Dawson & king

When approached to design a new commercial building for the site of the old NZ Post Warehouse on the corner of Dawson & King Streets, Matz Architects proposed to preserve the structure of the existing portal framed warehouse to pay homage to the existing silhouette, achieve time & cost efficiencies and to reduce demolition & construction waste.

Following removal of the existing industrial facade, a new mezzanine concrete floor was inserted in the eastern end of the building and a new 2 level building constructed to the north to create a conversation between old & new. 

The design of the floor plan remained flexible at inception to encourage a variety of uses, and as the head tenant (Govett Quilliam) expressed interest in the upper level tenancy, the design evolved around their specific needs.
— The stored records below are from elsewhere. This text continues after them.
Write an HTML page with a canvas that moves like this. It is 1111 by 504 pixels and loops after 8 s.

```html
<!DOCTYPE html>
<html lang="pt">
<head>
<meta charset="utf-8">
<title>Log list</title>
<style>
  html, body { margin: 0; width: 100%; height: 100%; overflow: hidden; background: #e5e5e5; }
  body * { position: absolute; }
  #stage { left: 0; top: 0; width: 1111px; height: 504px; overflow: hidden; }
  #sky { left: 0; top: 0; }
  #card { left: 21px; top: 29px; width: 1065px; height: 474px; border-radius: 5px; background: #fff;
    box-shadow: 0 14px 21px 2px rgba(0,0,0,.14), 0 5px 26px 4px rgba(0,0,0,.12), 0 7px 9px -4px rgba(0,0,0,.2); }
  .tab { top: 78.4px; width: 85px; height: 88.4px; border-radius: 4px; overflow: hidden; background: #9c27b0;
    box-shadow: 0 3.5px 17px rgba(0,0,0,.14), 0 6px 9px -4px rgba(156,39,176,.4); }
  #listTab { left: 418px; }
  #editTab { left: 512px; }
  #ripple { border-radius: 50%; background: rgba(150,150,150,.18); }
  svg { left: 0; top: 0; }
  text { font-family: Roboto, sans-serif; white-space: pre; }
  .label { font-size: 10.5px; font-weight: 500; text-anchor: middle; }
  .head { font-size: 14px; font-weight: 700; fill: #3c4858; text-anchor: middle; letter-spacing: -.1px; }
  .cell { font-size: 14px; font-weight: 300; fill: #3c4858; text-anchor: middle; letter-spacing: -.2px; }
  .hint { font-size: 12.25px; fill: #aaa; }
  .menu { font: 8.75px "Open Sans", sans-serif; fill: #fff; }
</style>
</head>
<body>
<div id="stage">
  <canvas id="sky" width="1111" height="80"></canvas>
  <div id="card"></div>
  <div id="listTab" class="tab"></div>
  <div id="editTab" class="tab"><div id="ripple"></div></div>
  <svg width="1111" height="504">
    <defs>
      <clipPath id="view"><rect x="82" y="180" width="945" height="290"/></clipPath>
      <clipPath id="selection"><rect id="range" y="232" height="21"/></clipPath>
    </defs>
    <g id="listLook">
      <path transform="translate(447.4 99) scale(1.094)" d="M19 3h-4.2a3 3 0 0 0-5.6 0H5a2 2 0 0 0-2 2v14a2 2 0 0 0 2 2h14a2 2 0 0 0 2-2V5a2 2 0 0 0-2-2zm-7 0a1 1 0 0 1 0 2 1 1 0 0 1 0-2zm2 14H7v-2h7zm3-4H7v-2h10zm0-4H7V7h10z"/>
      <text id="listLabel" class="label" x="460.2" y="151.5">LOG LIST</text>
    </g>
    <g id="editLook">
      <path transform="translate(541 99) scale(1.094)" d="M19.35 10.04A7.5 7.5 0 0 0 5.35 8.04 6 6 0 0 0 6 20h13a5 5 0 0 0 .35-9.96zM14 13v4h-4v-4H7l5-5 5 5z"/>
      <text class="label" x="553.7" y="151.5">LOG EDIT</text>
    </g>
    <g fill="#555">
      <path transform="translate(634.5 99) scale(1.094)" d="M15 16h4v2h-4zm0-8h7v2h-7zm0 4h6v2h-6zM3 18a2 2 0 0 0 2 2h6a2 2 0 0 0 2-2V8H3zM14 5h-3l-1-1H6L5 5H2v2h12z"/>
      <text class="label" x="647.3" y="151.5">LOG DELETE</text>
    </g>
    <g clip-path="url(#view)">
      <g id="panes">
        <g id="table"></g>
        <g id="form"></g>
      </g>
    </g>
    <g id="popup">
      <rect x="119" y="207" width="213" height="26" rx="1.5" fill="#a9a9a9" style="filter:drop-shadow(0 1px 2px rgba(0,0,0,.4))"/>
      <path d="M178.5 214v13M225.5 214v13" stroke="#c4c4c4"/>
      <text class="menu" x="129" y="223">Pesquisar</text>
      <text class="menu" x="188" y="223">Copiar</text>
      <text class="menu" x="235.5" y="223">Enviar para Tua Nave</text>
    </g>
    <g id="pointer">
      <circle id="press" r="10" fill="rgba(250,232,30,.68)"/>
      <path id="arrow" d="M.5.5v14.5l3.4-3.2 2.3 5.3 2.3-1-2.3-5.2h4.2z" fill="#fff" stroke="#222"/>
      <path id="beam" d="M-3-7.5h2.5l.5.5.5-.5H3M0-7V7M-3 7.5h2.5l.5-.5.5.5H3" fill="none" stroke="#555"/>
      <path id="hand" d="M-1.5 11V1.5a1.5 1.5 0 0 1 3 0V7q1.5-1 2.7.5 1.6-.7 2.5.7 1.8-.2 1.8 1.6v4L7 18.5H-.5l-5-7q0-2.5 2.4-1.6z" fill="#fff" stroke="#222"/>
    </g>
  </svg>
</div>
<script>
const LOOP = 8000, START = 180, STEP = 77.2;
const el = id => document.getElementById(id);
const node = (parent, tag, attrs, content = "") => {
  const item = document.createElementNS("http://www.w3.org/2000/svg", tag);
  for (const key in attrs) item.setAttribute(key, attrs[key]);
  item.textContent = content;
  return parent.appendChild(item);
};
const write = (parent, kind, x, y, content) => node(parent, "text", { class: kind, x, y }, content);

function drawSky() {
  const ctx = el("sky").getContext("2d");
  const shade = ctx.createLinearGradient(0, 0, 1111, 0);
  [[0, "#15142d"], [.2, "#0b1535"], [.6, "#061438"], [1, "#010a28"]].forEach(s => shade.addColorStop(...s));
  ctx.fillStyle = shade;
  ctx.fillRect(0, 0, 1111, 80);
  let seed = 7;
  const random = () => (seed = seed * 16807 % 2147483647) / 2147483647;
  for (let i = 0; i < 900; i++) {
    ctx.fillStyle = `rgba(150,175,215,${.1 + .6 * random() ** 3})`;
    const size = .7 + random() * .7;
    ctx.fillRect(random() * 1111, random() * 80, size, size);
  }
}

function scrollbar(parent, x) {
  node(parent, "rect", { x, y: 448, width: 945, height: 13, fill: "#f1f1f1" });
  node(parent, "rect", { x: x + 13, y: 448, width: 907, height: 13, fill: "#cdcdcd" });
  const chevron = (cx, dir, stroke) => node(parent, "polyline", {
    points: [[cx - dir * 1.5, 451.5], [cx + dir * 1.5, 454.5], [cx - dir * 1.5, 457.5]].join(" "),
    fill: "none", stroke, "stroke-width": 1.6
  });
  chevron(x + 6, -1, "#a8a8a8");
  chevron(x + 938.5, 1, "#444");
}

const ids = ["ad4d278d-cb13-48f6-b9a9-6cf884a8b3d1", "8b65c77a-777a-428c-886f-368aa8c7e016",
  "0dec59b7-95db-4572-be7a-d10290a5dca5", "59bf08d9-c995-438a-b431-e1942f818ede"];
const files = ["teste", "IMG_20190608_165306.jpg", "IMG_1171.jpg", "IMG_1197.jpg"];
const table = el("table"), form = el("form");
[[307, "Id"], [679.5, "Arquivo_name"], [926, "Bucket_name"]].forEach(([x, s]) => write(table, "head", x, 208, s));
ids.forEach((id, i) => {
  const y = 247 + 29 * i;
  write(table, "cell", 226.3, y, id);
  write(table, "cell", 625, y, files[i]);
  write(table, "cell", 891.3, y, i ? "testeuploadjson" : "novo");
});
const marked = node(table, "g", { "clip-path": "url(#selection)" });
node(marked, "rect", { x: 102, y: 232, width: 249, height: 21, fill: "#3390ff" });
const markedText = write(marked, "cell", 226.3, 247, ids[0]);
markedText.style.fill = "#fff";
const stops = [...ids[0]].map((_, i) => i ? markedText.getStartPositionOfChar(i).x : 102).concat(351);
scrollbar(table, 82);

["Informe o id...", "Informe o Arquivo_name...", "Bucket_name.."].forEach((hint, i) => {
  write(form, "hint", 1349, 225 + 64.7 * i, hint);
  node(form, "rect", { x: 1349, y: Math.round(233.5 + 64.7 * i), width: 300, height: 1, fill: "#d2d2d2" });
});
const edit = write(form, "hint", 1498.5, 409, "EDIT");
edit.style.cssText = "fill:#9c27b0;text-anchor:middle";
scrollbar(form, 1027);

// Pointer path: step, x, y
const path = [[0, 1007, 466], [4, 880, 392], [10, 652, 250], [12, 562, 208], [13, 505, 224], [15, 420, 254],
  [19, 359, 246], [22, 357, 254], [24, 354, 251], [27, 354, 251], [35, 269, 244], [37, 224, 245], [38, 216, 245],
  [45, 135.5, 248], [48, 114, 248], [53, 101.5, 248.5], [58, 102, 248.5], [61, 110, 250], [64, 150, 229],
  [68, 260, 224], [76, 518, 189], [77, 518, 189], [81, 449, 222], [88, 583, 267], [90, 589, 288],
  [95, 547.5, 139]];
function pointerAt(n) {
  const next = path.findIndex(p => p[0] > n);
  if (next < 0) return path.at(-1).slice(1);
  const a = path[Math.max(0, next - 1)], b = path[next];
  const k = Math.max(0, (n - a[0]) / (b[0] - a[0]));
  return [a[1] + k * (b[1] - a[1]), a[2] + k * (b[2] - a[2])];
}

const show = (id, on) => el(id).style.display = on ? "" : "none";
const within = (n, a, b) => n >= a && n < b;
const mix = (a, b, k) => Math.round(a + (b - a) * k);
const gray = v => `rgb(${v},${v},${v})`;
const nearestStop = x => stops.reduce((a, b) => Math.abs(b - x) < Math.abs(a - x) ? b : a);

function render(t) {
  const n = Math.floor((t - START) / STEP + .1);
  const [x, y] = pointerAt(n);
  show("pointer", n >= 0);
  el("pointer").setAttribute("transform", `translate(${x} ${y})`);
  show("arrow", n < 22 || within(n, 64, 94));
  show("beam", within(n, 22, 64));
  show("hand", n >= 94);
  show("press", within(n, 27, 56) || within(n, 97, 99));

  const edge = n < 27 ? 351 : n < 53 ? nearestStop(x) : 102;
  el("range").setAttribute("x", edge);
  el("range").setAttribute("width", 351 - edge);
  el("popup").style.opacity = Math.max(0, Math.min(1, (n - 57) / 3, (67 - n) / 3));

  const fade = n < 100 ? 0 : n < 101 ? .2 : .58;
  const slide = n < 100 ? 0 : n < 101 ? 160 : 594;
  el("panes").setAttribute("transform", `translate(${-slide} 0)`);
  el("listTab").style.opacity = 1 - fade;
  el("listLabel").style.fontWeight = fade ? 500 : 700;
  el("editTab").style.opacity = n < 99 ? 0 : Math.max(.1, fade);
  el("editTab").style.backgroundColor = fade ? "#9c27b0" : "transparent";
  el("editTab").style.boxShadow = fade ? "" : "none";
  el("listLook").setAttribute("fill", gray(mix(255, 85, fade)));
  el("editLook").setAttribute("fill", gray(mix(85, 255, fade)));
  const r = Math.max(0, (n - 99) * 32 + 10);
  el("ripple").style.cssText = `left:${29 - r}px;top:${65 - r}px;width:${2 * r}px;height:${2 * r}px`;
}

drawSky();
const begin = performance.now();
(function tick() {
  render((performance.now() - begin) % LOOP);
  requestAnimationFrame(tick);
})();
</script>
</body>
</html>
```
The materiality of the two buildings is in direct contrast to each other, while sharing key elements to aid the conversation between old & new. Brick cladding on the existing building grounds the existing structure at the lower level, allowing the new building to float above a largely glazed podium. Detailing of windows, black aluminium cladding, a matching roof pitch & vertical exterior louvres are shared to create a commonality across the buildings. 

Structure & services are exposed on the interior of both buildings to clearly express the soul of the original warehouse. Generous glazing at floor level and clearstory windows above allow light to filter deep into the plan. High raked ceilings create volume without increasing floor area.

A central atrium splits the two buildings with a double height space at the western end, and staircase to the east. The contrast in cladding textures is felt through this space as external cladding materials wrap into this internal area. The texture & colour contrast of the bricks plays against the smooth uniform nature of the precast panels

Located to the immediate west of the West End Precinct, it was important that the design gave back to the public realm and increased pedestrian amenity as the heart of the city shifts. Although not required under the district plan, large cantilevered canopies extend out over the Dawson St footpath, signaling entry and creating a human scale against the soaring silhouette behind.

Photographs: The Virtue